[Saved data entries]
────────────────────

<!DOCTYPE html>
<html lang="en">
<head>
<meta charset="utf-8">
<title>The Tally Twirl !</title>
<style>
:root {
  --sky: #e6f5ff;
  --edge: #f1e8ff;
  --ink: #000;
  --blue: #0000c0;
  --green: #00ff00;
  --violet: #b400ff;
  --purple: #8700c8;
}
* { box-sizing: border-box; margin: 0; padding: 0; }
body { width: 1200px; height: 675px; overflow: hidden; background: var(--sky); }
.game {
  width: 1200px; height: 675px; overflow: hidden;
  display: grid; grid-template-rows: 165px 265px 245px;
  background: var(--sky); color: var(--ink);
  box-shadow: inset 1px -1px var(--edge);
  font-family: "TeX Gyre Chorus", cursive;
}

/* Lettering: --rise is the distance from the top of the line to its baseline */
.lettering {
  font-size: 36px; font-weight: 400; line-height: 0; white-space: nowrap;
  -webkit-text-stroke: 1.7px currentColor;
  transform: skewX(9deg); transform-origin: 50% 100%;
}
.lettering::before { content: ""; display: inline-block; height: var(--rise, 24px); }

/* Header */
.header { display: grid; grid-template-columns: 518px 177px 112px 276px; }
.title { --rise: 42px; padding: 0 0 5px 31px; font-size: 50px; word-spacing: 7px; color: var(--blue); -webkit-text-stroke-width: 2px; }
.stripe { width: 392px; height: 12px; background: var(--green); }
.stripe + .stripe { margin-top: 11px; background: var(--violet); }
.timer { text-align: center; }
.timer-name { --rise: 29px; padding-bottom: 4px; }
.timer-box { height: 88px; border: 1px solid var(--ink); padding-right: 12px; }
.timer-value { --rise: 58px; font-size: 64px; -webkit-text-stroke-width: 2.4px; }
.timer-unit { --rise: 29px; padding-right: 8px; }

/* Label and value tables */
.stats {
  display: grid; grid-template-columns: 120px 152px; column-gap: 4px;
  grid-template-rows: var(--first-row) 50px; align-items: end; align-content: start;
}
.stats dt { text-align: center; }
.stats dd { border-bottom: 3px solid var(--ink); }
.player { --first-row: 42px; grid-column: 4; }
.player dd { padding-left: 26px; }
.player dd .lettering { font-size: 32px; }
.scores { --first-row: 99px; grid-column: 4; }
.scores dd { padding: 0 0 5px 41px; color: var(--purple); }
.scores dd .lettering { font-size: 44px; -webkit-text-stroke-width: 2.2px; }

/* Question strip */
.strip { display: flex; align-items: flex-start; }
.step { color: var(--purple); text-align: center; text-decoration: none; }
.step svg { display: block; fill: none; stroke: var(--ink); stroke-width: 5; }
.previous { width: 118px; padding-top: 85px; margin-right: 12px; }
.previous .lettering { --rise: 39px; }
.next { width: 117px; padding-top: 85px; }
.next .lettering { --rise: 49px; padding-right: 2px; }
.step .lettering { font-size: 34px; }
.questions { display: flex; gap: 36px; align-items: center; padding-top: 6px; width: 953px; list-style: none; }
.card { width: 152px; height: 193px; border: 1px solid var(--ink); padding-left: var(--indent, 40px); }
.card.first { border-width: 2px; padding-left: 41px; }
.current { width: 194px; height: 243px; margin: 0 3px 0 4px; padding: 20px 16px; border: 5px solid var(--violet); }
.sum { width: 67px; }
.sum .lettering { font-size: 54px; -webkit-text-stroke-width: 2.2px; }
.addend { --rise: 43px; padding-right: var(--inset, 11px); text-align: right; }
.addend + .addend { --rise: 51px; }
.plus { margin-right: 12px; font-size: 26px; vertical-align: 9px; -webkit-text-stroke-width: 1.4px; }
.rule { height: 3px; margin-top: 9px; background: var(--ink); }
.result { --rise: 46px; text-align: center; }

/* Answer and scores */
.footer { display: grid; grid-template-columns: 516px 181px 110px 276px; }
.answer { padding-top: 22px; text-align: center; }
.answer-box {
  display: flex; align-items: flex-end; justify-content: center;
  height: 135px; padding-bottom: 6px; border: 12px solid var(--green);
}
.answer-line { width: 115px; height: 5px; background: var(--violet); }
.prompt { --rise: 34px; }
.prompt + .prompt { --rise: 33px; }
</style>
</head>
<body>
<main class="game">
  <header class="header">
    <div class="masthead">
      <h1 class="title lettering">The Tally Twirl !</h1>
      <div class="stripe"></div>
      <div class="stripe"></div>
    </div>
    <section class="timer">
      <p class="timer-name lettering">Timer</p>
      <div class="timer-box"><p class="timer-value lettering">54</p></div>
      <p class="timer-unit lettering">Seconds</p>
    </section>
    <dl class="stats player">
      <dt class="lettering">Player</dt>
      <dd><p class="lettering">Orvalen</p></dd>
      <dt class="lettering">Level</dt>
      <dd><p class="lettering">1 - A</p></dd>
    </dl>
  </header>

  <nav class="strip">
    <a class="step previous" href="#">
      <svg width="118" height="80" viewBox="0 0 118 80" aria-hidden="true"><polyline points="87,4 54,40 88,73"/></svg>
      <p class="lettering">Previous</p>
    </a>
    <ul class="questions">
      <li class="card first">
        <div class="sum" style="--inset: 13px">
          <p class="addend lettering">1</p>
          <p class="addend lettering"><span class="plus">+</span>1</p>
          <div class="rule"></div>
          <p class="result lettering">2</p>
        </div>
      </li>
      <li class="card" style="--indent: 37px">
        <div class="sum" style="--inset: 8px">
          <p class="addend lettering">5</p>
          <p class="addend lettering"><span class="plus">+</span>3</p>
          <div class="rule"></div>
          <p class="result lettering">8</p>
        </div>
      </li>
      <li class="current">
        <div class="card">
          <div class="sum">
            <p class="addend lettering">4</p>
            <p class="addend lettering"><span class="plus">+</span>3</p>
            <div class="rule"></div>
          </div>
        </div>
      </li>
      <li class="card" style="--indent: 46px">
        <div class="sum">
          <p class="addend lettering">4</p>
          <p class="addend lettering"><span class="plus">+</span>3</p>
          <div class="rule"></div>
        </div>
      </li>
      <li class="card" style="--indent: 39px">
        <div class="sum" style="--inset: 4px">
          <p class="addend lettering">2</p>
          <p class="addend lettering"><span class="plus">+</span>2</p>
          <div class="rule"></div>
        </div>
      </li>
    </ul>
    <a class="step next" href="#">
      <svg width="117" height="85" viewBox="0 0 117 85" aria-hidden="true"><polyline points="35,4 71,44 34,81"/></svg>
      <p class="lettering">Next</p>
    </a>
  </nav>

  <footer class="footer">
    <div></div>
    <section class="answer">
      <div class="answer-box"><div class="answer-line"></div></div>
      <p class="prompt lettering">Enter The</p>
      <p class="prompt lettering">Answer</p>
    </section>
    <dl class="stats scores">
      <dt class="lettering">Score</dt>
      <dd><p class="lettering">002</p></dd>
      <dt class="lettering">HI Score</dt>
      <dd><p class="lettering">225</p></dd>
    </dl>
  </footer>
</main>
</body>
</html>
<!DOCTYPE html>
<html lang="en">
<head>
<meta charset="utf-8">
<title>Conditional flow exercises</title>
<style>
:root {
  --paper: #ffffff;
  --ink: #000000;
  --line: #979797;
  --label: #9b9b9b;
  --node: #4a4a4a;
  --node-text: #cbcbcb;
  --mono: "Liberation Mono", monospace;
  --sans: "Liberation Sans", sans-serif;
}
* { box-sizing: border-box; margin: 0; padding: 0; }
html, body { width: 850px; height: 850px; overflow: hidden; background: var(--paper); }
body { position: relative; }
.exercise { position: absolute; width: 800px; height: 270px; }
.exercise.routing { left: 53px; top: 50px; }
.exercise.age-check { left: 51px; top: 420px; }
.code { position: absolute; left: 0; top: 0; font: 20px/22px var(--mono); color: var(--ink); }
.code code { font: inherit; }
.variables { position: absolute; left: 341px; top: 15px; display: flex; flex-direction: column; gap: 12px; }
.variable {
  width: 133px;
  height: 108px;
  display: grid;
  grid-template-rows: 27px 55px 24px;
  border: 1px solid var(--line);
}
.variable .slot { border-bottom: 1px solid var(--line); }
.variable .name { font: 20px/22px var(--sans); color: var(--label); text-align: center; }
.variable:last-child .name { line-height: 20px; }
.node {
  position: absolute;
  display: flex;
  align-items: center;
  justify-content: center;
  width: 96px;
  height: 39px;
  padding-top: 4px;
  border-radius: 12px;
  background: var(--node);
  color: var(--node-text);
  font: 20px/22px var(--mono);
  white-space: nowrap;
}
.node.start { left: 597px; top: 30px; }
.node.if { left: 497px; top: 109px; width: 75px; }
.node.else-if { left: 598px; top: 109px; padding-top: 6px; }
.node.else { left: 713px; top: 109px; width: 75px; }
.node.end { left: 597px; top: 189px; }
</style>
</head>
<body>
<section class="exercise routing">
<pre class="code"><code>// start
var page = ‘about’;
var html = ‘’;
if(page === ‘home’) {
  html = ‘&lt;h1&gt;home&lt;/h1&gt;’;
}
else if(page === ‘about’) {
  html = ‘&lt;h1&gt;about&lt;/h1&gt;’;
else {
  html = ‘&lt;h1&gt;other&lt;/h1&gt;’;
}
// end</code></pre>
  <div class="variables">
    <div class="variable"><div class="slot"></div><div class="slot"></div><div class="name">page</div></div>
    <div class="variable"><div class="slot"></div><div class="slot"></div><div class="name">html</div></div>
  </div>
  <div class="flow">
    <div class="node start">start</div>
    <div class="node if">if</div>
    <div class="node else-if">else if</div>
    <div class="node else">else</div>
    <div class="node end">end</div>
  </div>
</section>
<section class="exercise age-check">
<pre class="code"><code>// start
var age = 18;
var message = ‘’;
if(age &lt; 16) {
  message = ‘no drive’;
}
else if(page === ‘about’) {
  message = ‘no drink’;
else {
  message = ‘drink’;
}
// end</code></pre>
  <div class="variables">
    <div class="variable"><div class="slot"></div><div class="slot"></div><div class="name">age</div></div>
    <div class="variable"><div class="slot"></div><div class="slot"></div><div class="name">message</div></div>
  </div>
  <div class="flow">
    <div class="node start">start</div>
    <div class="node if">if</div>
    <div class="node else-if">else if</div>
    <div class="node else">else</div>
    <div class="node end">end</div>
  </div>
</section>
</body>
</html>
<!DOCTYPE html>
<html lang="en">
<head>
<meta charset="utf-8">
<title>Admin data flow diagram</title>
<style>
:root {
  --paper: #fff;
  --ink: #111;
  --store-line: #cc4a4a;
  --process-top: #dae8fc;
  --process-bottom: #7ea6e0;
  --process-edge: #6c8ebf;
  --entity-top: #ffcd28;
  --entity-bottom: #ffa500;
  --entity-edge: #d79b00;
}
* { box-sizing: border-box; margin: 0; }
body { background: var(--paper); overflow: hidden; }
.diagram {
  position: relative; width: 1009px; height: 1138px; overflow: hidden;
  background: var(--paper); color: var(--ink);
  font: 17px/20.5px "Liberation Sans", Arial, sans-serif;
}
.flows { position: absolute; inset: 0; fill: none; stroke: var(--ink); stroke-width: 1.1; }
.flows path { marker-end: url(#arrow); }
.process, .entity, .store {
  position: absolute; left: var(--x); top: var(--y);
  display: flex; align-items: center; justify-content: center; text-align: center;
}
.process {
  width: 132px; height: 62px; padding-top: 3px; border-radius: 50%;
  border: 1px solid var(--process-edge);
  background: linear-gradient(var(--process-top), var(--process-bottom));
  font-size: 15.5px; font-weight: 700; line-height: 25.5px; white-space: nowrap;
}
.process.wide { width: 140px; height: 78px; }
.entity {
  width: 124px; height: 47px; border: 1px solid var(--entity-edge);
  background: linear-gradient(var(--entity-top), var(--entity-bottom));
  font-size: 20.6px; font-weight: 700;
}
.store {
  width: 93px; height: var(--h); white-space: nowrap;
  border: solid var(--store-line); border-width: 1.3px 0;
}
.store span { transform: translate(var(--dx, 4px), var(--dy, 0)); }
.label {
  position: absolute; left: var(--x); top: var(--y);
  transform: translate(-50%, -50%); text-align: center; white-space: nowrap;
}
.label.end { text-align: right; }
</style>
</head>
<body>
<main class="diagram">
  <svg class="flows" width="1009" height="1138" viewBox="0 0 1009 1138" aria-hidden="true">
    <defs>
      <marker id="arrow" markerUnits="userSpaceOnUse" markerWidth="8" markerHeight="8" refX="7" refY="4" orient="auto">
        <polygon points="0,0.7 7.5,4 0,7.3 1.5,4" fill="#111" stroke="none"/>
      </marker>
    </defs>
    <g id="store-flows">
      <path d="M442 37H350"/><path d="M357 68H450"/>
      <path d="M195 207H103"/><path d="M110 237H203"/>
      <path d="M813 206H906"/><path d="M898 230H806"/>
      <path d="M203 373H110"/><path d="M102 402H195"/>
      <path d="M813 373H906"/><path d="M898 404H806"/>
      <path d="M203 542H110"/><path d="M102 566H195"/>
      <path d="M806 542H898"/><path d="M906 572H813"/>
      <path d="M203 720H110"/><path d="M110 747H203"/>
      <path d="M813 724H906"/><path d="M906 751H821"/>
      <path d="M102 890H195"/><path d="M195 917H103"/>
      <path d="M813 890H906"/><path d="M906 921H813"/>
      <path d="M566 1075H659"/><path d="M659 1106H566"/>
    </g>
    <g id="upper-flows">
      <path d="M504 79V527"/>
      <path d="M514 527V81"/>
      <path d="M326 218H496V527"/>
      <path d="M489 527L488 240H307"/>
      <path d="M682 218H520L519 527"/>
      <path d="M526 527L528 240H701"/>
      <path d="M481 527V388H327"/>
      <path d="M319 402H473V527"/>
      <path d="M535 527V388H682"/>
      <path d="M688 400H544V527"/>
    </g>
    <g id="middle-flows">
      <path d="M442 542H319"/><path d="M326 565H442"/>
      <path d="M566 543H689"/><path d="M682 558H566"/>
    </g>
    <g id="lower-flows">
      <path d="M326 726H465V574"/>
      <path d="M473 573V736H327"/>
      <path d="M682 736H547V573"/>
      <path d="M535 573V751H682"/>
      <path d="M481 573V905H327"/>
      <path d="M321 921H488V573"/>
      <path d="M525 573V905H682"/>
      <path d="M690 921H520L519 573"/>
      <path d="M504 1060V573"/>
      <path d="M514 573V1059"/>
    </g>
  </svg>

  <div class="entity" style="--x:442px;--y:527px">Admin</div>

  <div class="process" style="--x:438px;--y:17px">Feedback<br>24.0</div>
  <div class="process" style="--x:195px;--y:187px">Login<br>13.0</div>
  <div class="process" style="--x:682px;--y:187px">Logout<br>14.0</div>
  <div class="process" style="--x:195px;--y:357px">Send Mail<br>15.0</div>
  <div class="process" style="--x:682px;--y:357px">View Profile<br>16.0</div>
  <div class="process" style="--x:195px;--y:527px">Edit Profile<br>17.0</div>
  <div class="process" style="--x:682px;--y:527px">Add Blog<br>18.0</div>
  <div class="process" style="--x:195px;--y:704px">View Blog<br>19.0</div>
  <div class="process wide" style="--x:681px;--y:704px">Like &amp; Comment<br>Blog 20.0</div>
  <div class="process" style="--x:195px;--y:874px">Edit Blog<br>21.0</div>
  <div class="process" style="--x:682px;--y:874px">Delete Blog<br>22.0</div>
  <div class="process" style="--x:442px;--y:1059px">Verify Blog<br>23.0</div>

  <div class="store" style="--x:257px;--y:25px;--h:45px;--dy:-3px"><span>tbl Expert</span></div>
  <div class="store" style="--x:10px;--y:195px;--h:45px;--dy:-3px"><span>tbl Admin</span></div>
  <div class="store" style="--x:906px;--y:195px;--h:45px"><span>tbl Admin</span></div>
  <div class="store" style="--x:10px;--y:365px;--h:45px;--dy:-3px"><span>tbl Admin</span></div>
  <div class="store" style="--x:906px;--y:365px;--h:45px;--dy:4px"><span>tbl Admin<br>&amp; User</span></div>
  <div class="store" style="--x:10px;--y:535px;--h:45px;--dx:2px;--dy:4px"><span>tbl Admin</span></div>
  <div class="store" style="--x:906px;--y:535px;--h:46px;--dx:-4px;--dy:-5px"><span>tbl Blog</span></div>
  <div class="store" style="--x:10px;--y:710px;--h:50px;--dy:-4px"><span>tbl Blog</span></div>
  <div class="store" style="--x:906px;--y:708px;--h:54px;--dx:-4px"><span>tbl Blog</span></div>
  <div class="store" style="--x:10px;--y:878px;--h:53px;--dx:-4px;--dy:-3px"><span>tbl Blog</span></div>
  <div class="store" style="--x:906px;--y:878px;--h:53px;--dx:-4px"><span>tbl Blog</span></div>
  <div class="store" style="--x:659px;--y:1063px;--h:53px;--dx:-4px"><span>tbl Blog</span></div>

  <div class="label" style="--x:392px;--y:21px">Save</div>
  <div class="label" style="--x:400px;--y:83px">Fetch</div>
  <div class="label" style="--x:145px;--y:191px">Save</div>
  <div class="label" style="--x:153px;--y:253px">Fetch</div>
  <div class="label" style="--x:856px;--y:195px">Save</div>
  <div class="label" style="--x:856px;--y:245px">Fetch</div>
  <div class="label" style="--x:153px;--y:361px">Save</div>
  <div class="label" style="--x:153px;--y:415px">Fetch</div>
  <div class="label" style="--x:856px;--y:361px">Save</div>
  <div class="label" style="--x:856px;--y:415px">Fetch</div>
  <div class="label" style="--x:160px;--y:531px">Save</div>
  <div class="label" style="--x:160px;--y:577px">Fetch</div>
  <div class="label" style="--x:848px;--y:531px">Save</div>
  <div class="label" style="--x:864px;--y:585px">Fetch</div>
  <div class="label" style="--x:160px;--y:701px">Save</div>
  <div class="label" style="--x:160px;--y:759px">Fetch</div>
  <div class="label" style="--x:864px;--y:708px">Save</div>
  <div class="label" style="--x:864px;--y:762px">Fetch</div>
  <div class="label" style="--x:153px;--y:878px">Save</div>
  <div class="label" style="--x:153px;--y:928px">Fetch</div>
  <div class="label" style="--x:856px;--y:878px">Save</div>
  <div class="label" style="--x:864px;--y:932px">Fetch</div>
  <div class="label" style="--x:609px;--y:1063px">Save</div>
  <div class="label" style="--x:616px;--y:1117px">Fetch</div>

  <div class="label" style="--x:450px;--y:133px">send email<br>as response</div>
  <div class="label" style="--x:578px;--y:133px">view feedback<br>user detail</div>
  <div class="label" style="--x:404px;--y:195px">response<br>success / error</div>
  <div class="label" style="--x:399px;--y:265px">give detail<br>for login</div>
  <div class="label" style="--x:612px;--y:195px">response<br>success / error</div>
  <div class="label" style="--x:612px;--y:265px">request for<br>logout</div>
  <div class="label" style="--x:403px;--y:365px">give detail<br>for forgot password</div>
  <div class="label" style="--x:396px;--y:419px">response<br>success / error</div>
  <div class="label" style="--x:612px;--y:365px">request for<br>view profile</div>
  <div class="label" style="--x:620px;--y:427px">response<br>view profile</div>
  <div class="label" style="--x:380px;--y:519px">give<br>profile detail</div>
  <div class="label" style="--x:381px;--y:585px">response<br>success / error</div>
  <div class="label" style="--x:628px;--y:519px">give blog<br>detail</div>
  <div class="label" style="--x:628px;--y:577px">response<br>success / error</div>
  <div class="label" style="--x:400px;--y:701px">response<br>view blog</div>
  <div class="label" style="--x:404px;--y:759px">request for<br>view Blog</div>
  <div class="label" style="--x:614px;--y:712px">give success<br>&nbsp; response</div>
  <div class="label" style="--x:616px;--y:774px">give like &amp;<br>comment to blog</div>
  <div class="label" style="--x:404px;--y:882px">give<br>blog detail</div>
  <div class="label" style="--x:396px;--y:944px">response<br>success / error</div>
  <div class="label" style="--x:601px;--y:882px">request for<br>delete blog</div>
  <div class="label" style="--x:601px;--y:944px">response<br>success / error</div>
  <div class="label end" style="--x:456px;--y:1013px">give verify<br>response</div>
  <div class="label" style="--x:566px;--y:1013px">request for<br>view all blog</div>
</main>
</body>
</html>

────────────────────

→ **Task item**: Copy all lines from the entries that contain the word "size".

→ **Result for this exercise**:
  font-size: 36px; font-weight: 400; line-height: 0; white-space: nowrap;
.title { --rise: 42px; padding: 0 0 5px 31px; font-size: 50px; word-spacing: 7px; color: var(--blue); -webkit-text-stroke-width: 2px; }
.timer-value { --rise: 58px; font-size: 64px; -webkit-text-stroke-width: 2.4px; }
.player dd .lettering { font-size: 32px; }
.scores dd .lettering { font-size: 44px; -webkit-text-stroke-width: 2.2px; }
.step .lettering { font-size: 34px; }
.sum .lettering { font-size: 54px; -webkit-text-stroke-width: 2.2px; }
.plus { margin-right: 12px; font-size: 26px; vertical-align: 9px; -webkit-text-stroke-width: 1.4px; }
  font-size: 15.5px; font-weight: 700; line-height: 25.5px; white-space: nowrap;
  font-size: 20.6px; font-weight: 700;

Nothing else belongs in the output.